YouTube threw itself a 10th birthday party Wednesday at Manhattan’s Madison Square Garden Theater, using its annual “Brandcast” event to celebrate the diversity of content flourishing on the platform.

Susan Wojcicki, CEO of YouTube, touted the reach and influence of the Google-owned property, noting statistics intended to impress assembled advertisers moving through their third day of NewFront presentations that will go on another seven days.

“Our mobile growth has been so strong in the U.S. that YouTube now reaches more 18-49 on mobile alone than any cable network,” said Wojcicki. “That’s incredible scale.”

But the Brandcast was actually quite light on statistics by NewFront standards and much more filled with testimonies from myriad perspectives on the power of the platform. Josh Goldstine, president of worldwide marketing, at Universal Pictures, took the stage to explain how YouTube had transformed his approach to promoting films from the studio.

“From another perspective, we are entering the most exciting time in my 25 years of doing this, a new golden age of opportunity,” said Goldstine.

He focused his remarks on how advances in data science had helped him take cheaply produced movies like “The Purge” and “Unfriended” and made them far more profitable than blockbusters by sophisticated targeting of audience segments with digital-native content on YouTube.

The Brandcast also featured host Grace Helbig, Buzzfeed Video chief Ze Frank and John Green, the writer of novel “The Fault in Our Stars” who also has a popular YouTube channel with his brother, Hank Green.

Citing the $300 million-grossing movie made from his book, he credited his online presence for making that happen. “There’s no way the success would have happened without YouTube,” he noted.

Contrary to the other presenters who pitched advertisers on their value, Green made an impassioned plea how community-focused YouTube content fosters an enriching engagement from young viewers with the platform and each other that is better than mainstream entertainment.

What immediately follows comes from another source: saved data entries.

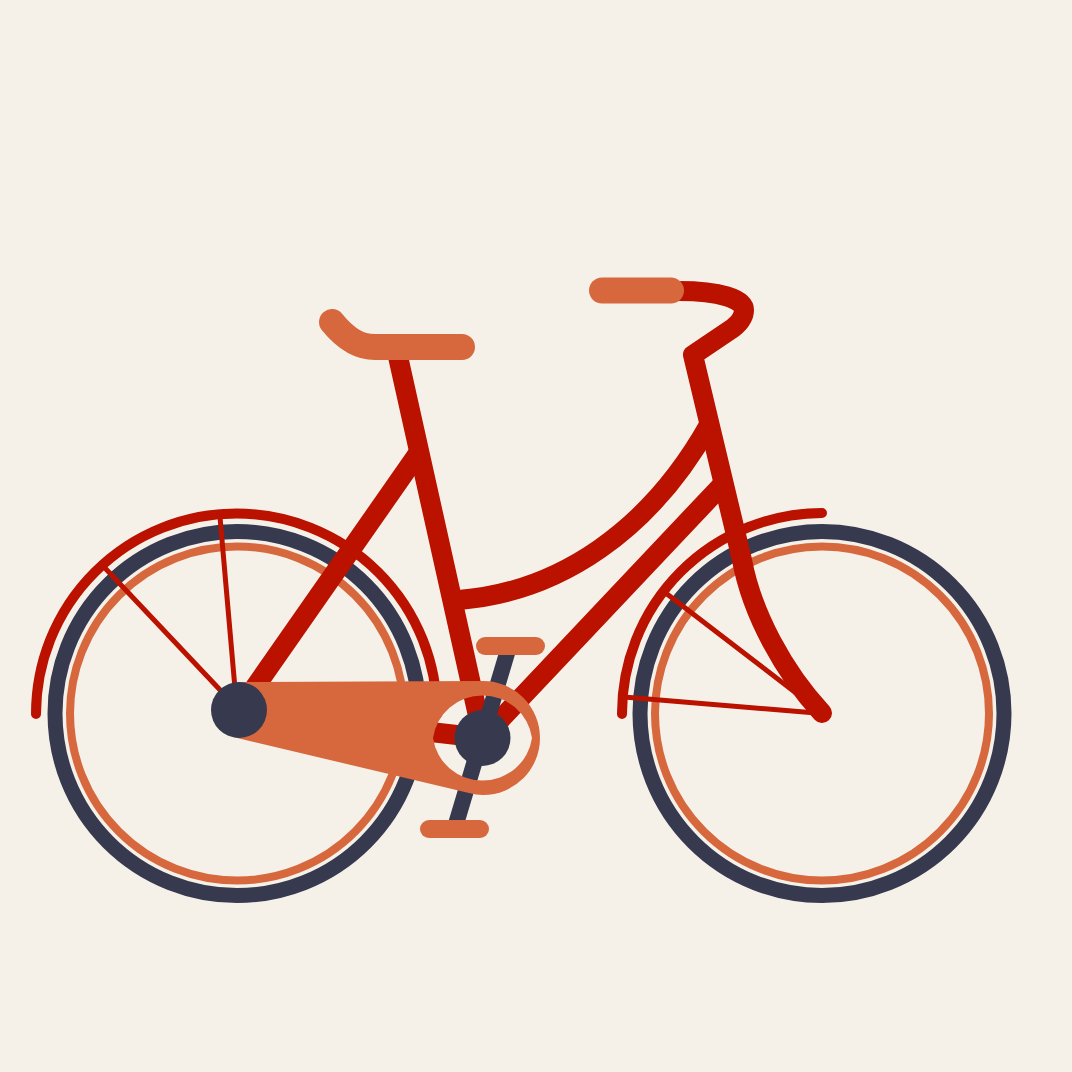
<!DOCTYPE html>
<html lang="en">
<head>
<meta charset="utf-8">
<title>Red city bicycle</title>
<style>
:root {
  --paper: #f5f1e9;
  --red: #bb1200;
  --orange: #d7683e;
  --navy: #373a4f;
}
html, body { margin: 0; background: var(--paper); overflow: hidden; }
svg { display: block; width: 1072px; height: 1072px; }
.tire, .rim, .fender, .stay, .frame, .crank, .leather { fill: none; }
.tire { stroke: var(--navy); stroke-width: 15; }
.rim { stroke: var(--orange); stroke-width: 8; }
.fender { stroke: var(--red); stroke-width: 10; stroke-linecap: round; }
.stay { stroke: var(--red); stroke-width: 5; }
.frame { stroke: var(--red); stroke-width: 20; stroke-linejoin: round; }
.crank { stroke: var(--navy); stroke-width: 16; }
.leather { stroke: var(--orange); stroke-width: 26; stroke-linecap: round; }
.hub { fill: var(--navy); }
.chaincase, .pedal { fill: var(--orange); }
</style>
</head>
<body>
<svg viewBox="0 0 1072 1072" role="img" aria-label="Red city bicycle with orange saddle, grip and chain case">
  <defs>
    <g id="wheel">
      <circle class="tire" r="182"/>
      <circle class="rim" r="167"/>
    </g>
    <rect id="pedal" class="pedal" width="69" height="18" rx="9"/>
  </defs>

  <g id="wheels">
    <use href="#wheel" x="237" y="713.5"/>
    <use href="#wheel" x="822" y="713.5"/>
  </g>

  <g id="fenders">
    <path class="fender" d="M36 714A200.5 200.5 0 0 1 437 714"/>
    <path class="fender" d="M622 714A200.5 200.5 0 0 1 822 513"/>
    <path class="stay" d="M104 567 239 710M220 517 236 700"/>
    <path class="stay" d="M667 594 822 713M624 697 822 713.5"/>
  </g>

  <g id="frame">
    <path class="frame" d="M417 455 239 710 483 738"/>
    <path class="frame" d="M397 352 483 738 722 485"/>
    <path class="frame" d="M459 600C560 592 650 530 709 425"/>
    <path class="frame" stroke-linecap="round" d="M672 291C722 290 744 300 744 310C744 318 738 324 733 328L693 355 742 560C752 614 784 672 822 713"/>
  </g>

  <g id="drivetrain">
    <path class="crank" d="M508 650 456 824"/>
    <path class="chaincase" fill-rule="evenodd" d="M239 682 483 681A57 57 0 0 1 483 795Q476 795 469 793L233 737ZM433 738A50 49.5 0 0 0 532 738A50 49.5 0 0 0 433 738Z"/>
    <circle class="hub" cx="239" cy="710" r="28"/>
    <circle class="hub" cx="482.5" cy="738" r="28"/>
    <use href="#pedal" x="476" y="637"/>
    <use href="#pedal" x="420" y="820"/>
  </g>

  <g id="saddle-and-grip">
    <path class="leather" d="M332 322C345 338 358 347 375 347H462"/>
    <path class="leather" d="M602 290.5H671"/>
  </g>
</svg>
</body>
</html>
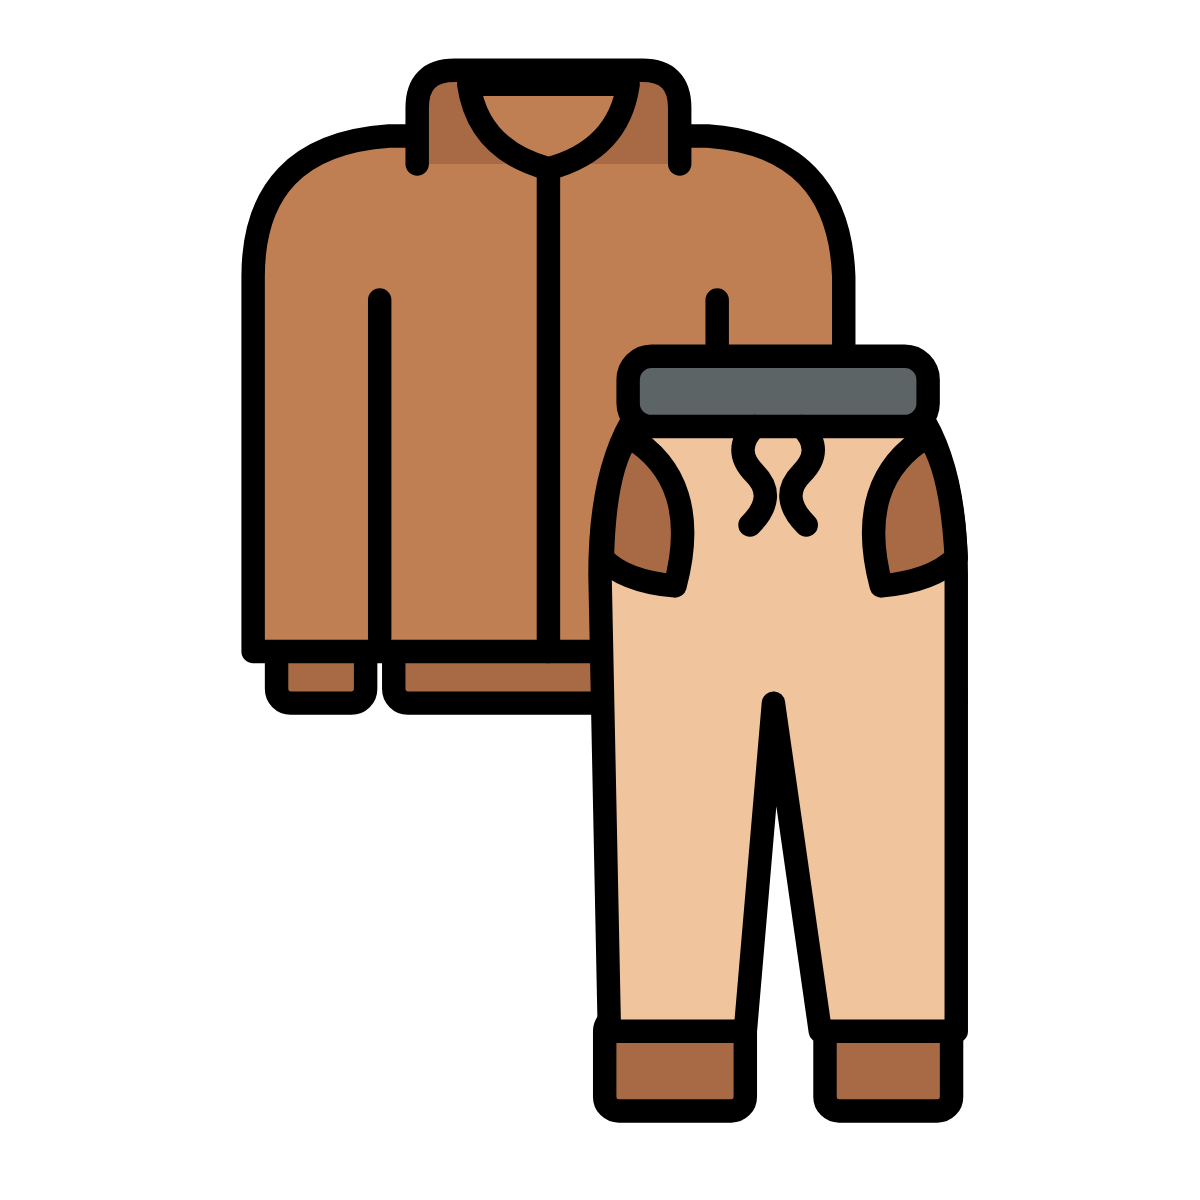
<!DOCTYPE html>
<html lang="en">
<head>
<meta charset="utf-8">
<title>Tracksuit Icon</title>
<link rel="stylesheet" href="https://fonts.googleapis.com/css2?family=Inter&display=swap">
<style>
  :root {
    --bg: #ffffff;
    --ink: #000000;
    --jacket: #bf7f52;
    --jacket-dark: #a86a45;
    --pants: #f0c49c;
    --waistband: #5c6466;
  }
  html, body {
    margin: 0;
    padding: 0;
    width: 1200px;
    height: 1200px;
    overflow: hidden;
    background: var(--bg);
    font-family: "Inter", sans-serif;
  }
  .tracksuit-icon {
    display: block;
    width: 1200px;
    height: 1200px;
  }
  .outline {
    stroke: var(--ink);
    stroke-width: 10;
    stroke-linejoin: round;
    stroke-linecap: round;
  }
  .line { fill: none; }
  .jacket { fill: var(--jacket); }
  .jacket-dark { fill: var(--jacket-dark); }
  .pants { fill: var(--pants); }
  .waistband { fill: var(--waistband); }
</style>
</head>
<body>
<svg class="tracksuit-icon" viewBox="0 0 512 512" role="img" aria-label="Tracksuit with zip jacket and jogger pants">
  <g id="jacket">
    <rect class="jacket-dark outline" x="118" y="268" width="38" height="32" rx="6"/>
    <rect class="jacket-dark outline" x="168" y="262" width="190" height="38" rx="6"/>
    <path class="jacket outline" d="M108,278 V118 Q108,62 166,58 H302 Q358,62 360,118 V278 Z"/>
    <path class="jacket-dark outline" d="M178,70 V46 Q178,30 194,30 H274 Q290,30 290,46 V70"/>
    <path class="jacket outline" d="M200,36 H268 Q264,64 234,72 Q204,64 200,36 Z"/>
    <path class="line outline" d="M234,72 V278"/>
    <path class="line outline" d="M162,128 V272"/>
    <path class="line outline" d="M306,128 V160"/>
  </g>
  <g id="pants">
    <rect class="jacket-dark outline" x="258" y="434" width="60" height="40" rx="6"/>
    <rect class="jacket-dark outline" x="352" y="434" width="54" height="40" rx="6"/>
    <path class="pants outline" d="M272,176 Q256,200 256,245 L260,440 H318 L330,300 L350,440 H408 L408,245 Q408,200 392,176 Z"/>
    <path class="jacket-dark outline" d="M268,186 Q300,205 288,250 Q266,248 257,238 Q258,200 268,186 Z"/>
    <path class="jacket-dark outline" d="M396,186 Q364,205 376,250 Q398,248 408,238 Q406,200 396,186 Z"/>
    <rect class="waistband outline" x="268" y="152" width="128" height="30" rx="10"/>
    <path class="line outline" d="M322,182 Q312,192 322,202 Q332,212 320,224"/>
    <path class="line outline" d="M342,182 Q352,192 342,202 Q332,212 344,224"/>
  </g>
</svg>
</body>
</html>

Before the event closed with a performance from Bruno Mars, the final speaker was Robert Kyncl, head of content and business operations at YouTube. He positioned YouTube as a successor to the traditional entertainment industry in its ability to marry content with advertising, only this time around on a different set of devices.

“That shift requires partnering with a new set of players who are as successful on mobile as Hollywood was in the living room,” said Kyncl.

He also expressed gratitude to the advertisers in attendance. “Thank you for the most incredible and expensive brithday party ever,” said Kyncl. “Thank you for paying for it.”